Certifying Termination and Complexity Proofs of Programs

Termination (all computations produce a result) and complexity (how long does it take to get the result, and how much memory is required) are fundamental properties of programs. Although undecidable in general, much work has been spent on automated termination and complexity analysis. Whereas the answer to the question for a given program might be simple (yes, the program is terminating), the underlying proof is usually not that simple. In fact, most tools for automated complexity and termination analysis are complex tools, which combine several techniques while trying to analyze the behavior of a program. Consequently, these tools may contain errors and give wrong answers and proofs.

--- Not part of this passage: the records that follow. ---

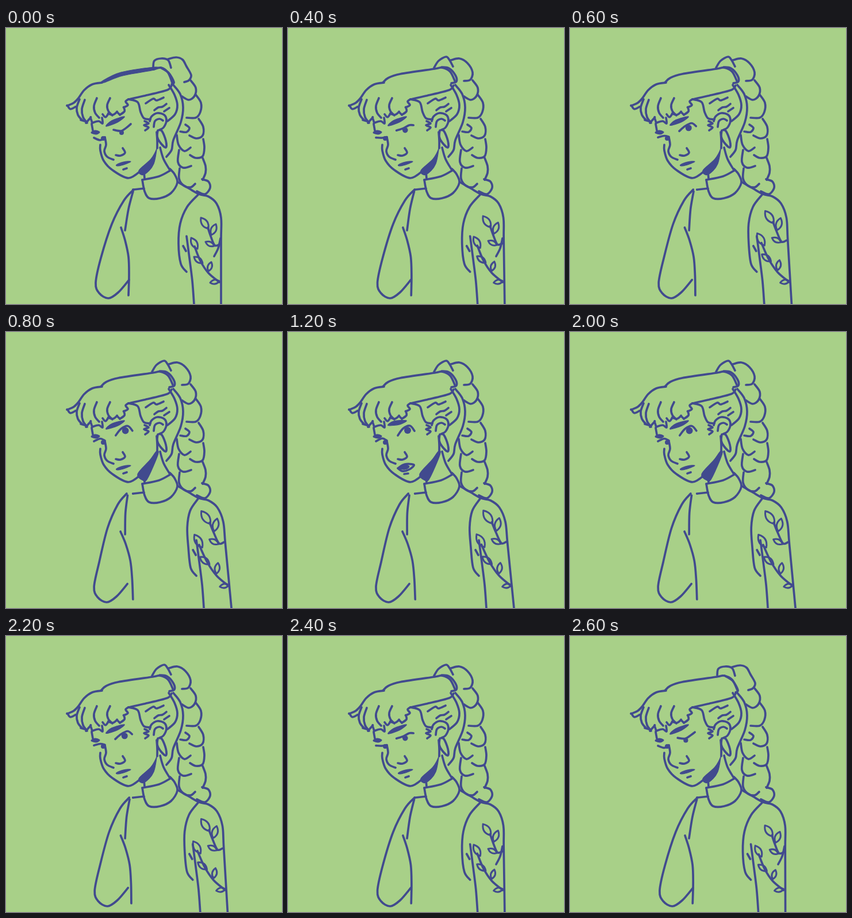
Recreate the animation shown at these times as an HTML page with a canvas. Size 480 px wide and 480 px high, loop 2800 ms.

```html
<!DOCTYPE html>
<html lang="en">
<head>
<meta charset="utf-8">
<title>Turning portrait</title>
<style>
html, body { margin: 0; width: 100%; height: 100%; overflow: hidden; background: #a8d088; }
canvas { display: block; }
</style>
</head>
<body>
<canvas id="stage" width="480" height="480"></canvas>
<script>
const ctx = document.getElementById('stage').getContext('2d');
const INK = '#414a8e', PAPER = '#a8d088', STEP = 200;
// How far the shoulders have turned and the eyes have opened in each drawing.
const TURN = [0, .03, .15, .6, .95, .98, 1, 1.04];
const GAZE = [0, .05, .4, .75, .95, .97, 1, 1.03];

const mix = (a, b, w) => a.map((v, i) => v + (b[i] - v) * w);
const stay = (x, y) => [x, y];

// Smooth curve through flat x, y pairs; a doubled point makes a corner.
function curve(flat, move, closed) {
  const pts = [];
  for (let i = 0; i < flat.length; i += 2) pts.push(move(flat[i], flat[i + 1]));
  const n = pts.length;
  const at = i => pts[closed ? (i + n) % n : Math.max(0, Math.min(n - 1, i))];
  ctx.beginPath();
  ctx.moveTo(...pts[0]);
  for (let i = 0; i < n - (closed ? 0 : 1); i++) {
    const [a, b, c, d] = [at(i - 1), at(i), at(i + 1), at(i + 2)];
    ctx.bezierCurveTo(b[0] + (c[0] - a[0]) / 6, b[1] + (c[1] - a[1]) / 6,
      c[0] - (d[0] - b[0]) / 6, c[1] - (d[1] - b[1]) / 6, ...c);
  }
}

function line(flat, move = stay) {
  curve(flat, move, false);
  ctx.lineWidth = 3.7;
  ctx.stroke();
}

function blot(flat, move = stay) {
  curve(flat, move, true);
  ctx.lineWidth = 1.2;
  ctx.fill();
  ctx.stroke();
}

function dot(x, y, r) {
  ctx.beginPath();
  ctx.arc(x, y, r, 0, 7);
  ctx.fill();
}

function leaf(x, y, tipX, tipY, move) {
  [x, y] = move(x, y);
  [tipX, tipY] = move(tipX, tipY);
  const mx = (x + tipX) / 2, my = (y + tipY) / 2;
  const dx = (tipY - y) * .45, dy = (x - tipX) * .45;
  ctx.beginPath();
  ctx.moveTo(x, y);
  ctx.quadraticCurveTo(mx + dx, my + dy, tipX, tipY);
  ctx.quadraticCurveTo(mx - dx, my - dy, x, y);
  ctx.lineWidth = 3;
  ctx.stroke();
}

const lock = (x, y, length) =>
  line([x, y, x - 5, y + length * .4, x - 3, y + length * .75, x + 4, y + length]);

function drawFringe() {
  line([167, 95, 150, 98, 136, 108, 126, 122, 118, 130, 107, 135, 107, 135, 112, 141, 121, 137]);
  lock(128, 124, 36);
  lock(137, 125, 40);
  lock(158, 122, 34);
  lock(181, 122, 30);
  line([130, 160, 137, 162]);
  line([139, 165, 147, 156, 147, 156, 150, 165, 150, 165, 161, 162, 168, 166, 167, 156]);
  line([168, 150, 173, 155, 178, 149, 178, 149, 186, 151, 193, 146, 193, 146, 198, 151]);
  line([198, 151, 206, 145, 205, 138, 205, 138, 212, 134, 208, 128, 213, 124]);
}

function drawHair(shaded) {
  if (shaded) {
    blot([168, 92, 200, 77, 258, 68, 257, 73, 203, 83, 170, 95]);
    line([257, 72, 270, 69, 282, 78, 290, 98]);
  } else line([165, 95, 174, 87, 195, 80, 255, 71, 268, 69, 282, 76, 291, 94]);
  line([213, 124, 240, 118, 280, 108, 288, 100]);
  line([213, 124, 229, 129, 234, 146, 240, 157, 251, 159]);
  line([243, 131, 256, 123, 262, 126, 274, 121]);
  line([258, 143, 265, 138, 272, 137, 279, 132]);
  line([275, 145, 284, 139]);
  line([283, 99, 293, 116, 298, 134, 294, 150, 281, 162]);
  line([291, 99, 303, 115, 308, 138, 304, 164, 291, 195, 288, 212, 279, 224]);
}

function drawEar() {
  line([250, 162, 253, 154, 263, 148, 275, 151, 279, 161, 274, 173, 267, 177]);
  line([257, 172, 259, 162, 267, 158, 273, 161]);
  line([241, 162, 248, 166, 240, 169, 248, 173, 242, 178]);
  line([264, 178, 263, 189, 268, 199, 278, 208, 278, 196, 271, 179, 264, 178]);
}

function drawBraid(turned) {
  if (turned) {
    line([254, 69, 262, 57, 275, 50, 281, 56, 287, 67]);
    line([283, 56, 298, 53, 312, 61, 321, 77, 317, 90, 306, 92]);
    line([267, 68, 280, 70, 291, 82, 293, 93, 284, 96]);
  } else {
    line([256, 68, 258, 57, 270, 53, 282, 56, 287, 69]);
    line([282, 54, 296, 51, 307, 55, 314, 67, 322, 82, 318, 91, 310, 94]);
    line([269, 69, 283, 78, 292, 94, 288, 98]);
  }
  line([321, 91, 330, 104, 328, 118, 318, 125, 306, 119]);
  line([330, 116, 339, 130, 338, 146, 330, 156, 314, 156]);
  line([335, 158, 343, 172, 342, 187, 331, 192, 319, 187]);
  line([343, 193, 345, 208, 342, 223, 330, 226, 320, 221]);
  line([342, 226, 347, 240, 347, 252, 342, 264]);
  line([312, 168, 319, 174, 314, 181, 303, 180]);
  line([297, 186, 300, 203, 310, 214, 321, 208]);
  line([301, 212, 299, 233, 308, 243, 322, 240]);
  line([302, 244, 301, 262, 309, 274, 321, 277, 329, 271]);
  line([341, 263, 352, 267, 355, 278, 346, 289, 332, 284]);
}

function drawFace(turn, gaze, lipsParted) {
  line([164, 203, 164, 213, 170, 231, 185, 247, 213, 261, 236, 247]);
  line([172, 190, 174, 203, 171, 214, 176, 224, 187, 229]);
  line([191, 221, 199, 222, 207, 217, 203, 209]);
  line([149, 167, 151, 178]);
  line([262, 181, 263, 195, 263, 209]);
  blot(mix([264, 196, 262, 210, 252, 228, 231, 248, 240, 255, 257, 236],
    [262, 207, 250, 223, 229, 247, 238, 258, 246, 255, 264, 214], Math.max(0, turn * 2 - 1) > .5 ? 1 : 0));

  if (lipsParted) {
    line([191, 237, 203, 230, 219, 231, 211, 239, 199, 242, 191, 237]);
    blot([191, 237, 203, 231, 211, 234, 204, 239]);
    line([202, 247, 209, 246]);
  } else {
    blot([192, 238, 204, 233, 217, 232, 207, 237, 195, 240]);
    line([204, 246, 210, 244]);
  }

  const lift = lipsParted ? 8 : gaze * 2;
  blot([174, 171, 184, 161, 206, 154, 194, 164], (x, y) => [x, y - lift * (206 - x) / 30]);
  blot([148, 182, 155, 178, 163, 181, 157, 185]);
  line(mix([187, 177, 200, 179, 210, 173, 217, 167], [191, 180, 200, 168, 212, 163, 220, 172], gaze));
  dot(...mix([201, 182, 4], [208, 171, 6], gaze));
  line(mix([153, 191, 164, 195, 172, 190], [153, 190, 164, 185, 172, 189], gaze));
  dot(169, 192, 4);
}

function drawBody(turn) {
  const arm = (x, y) => [x + turn * Math.max(0, y - 290) * .1, y];
  const sleeve = (x, y) => [x + turn * 18 * Math.min(1, Math.max(0, y - 290) / 70), y];
  const elbow = (x, y) => [x - turn * (3 + 9 * Math.max(0, 400 - y) / 110), y];
  const side = (x, y) => [x + turn * (y < 350 ? (y - 354) / 7 : (y - 350) / 14), y];

  line([237, 264, 241, 284, 249, 296, 268, 296, 287, 287, 298, 269, 293, 254, 285, 245]);
  line([237, 264, 266, 258, 287, 247]);
  line([268, 208, 274, 228, 285, 247]);
  line([240, 250, 241, 262]);
  line([240, 279, 222, 281, 222, 281]);
  line([222, 281, 205, 300, 184, 341, 165, 400, 156, 443, 162, 461, 178, 470, 195, 460, 214, 438], elbow);
  line([221, 284, 213, 315, 207, 352], side);
  line([200, 347, 207, 369, 213, 398, 214, 430, 213, 465], side);
  line([299, 268, 318, 279, 336, 289, 352, 293, 366, 305, 374, 330, 374, 370, 374, 480], arm);
  line([334, 290, 315, 311, 303, 340, 300, 375, 304, 410, 314, 424], sleeve);
  line([314, 362, 319, 400, 324, 440, 327, 480], sleeve);
  line([308, 379, 313, 388], sleeve);
}

function drawVines(turn) {
  const grow = (x, y) => [x + turn * (3 + (y - 345) * .15), y + turn * (Math.min(438, y) - 438) * .18];
  leaf(352, 349, 339, 330, grow);
  leaf(357, 360, 365, 341, grow);
  leaf(362, 379, 347, 372, grow);
  line([351, 347, 356, 362, 363, 378, 372, 376], grow);
  leaf(333, 384, 322, 365, grow);
  leaf(342, 409, 327, 398, grow);
  leaf(352, 423, 357, 407, grow);
  line([328, 380, 338, 405, 352, 426, 371, 442], grow);
  leaf(371, 440, 355, 443, grow);
  if (turn < .5) line([362, 397, 369, 383, 373, 366]);
}

function render(time) {
  const pose = 7 - Math.abs(7 - Math.floor(time / STEP) % 14);
  const turn = TURN[pose], gaze = GAZE[pose];
  ctx.fillStyle = PAPER;
  ctx.fillRect(0, 0, 480, 480);
  ctx.fillStyle = ctx.strokeStyle = INK;
  ctx.lineCap = ctx.lineJoin = 'round';
  drawFringe();
  drawHair(pose === 0);
  drawEar();
  drawBraid(pose > 1);
  drawFace(turn, gaze, pose > 5);
  drawBody(turn);
  drawVines(turn);
}

const start = performance.now();
function tick() {
  render(performance.now() - start);
  requestAnimationFrame(tick);
}
tick();
</script>
</body>
</html>
```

One solution to this problem is the usage of certifiers, which can check the proofs that are generated by the tools. For reliability, the soundness of the certifiers itself has to be formally proven within a theorem prover. Note that with the help of the certifiers, several bugs have been spotted, both in the implementations of the tools, as well as in soundness proofs of termination techniques. Unfortunately, so far the applicability of the available certifiers in this area is rather limited: they mainly handle termination proofs, but not complexity proofs; and they are limited to term rewriting, a simple computational model that underlies much of declarative programming and automated theorem proving.

In this project, we will extend the applicability of certifiers in two important directions: we want to support a large class of complexity proofs, and we want to support termination proofs for the widely used intermediate language LLVM via a translation to integer transition systems. To this end, we will develop several interesting formalizations. This includes a large library on linear algebra, which will be required for dealing with complexity proofs. Moreover, we will define a formal semantics of LLVM in Isabelle/HOL, and verify the translation from LLVM to integer transition systems. Finally, we will develop a certified SMT solver for linear integer arithmetic in order to validate termination proofs of integer transition systems.

Our work will drastically improve the reliability of current termination and complexity tools. Furthermore, it can serve as a starting point for performing other formalizations in the area of program analysis and program transformations.


Current Members

  • Ralph Bottesch
  • Max W. Haslbeck
  • René Thiemann

Former Members

  • Sebastiaan Joosten
  • Christian Sternagel
  • Akihisa Yamada


FWF project number



Nach oben scrollen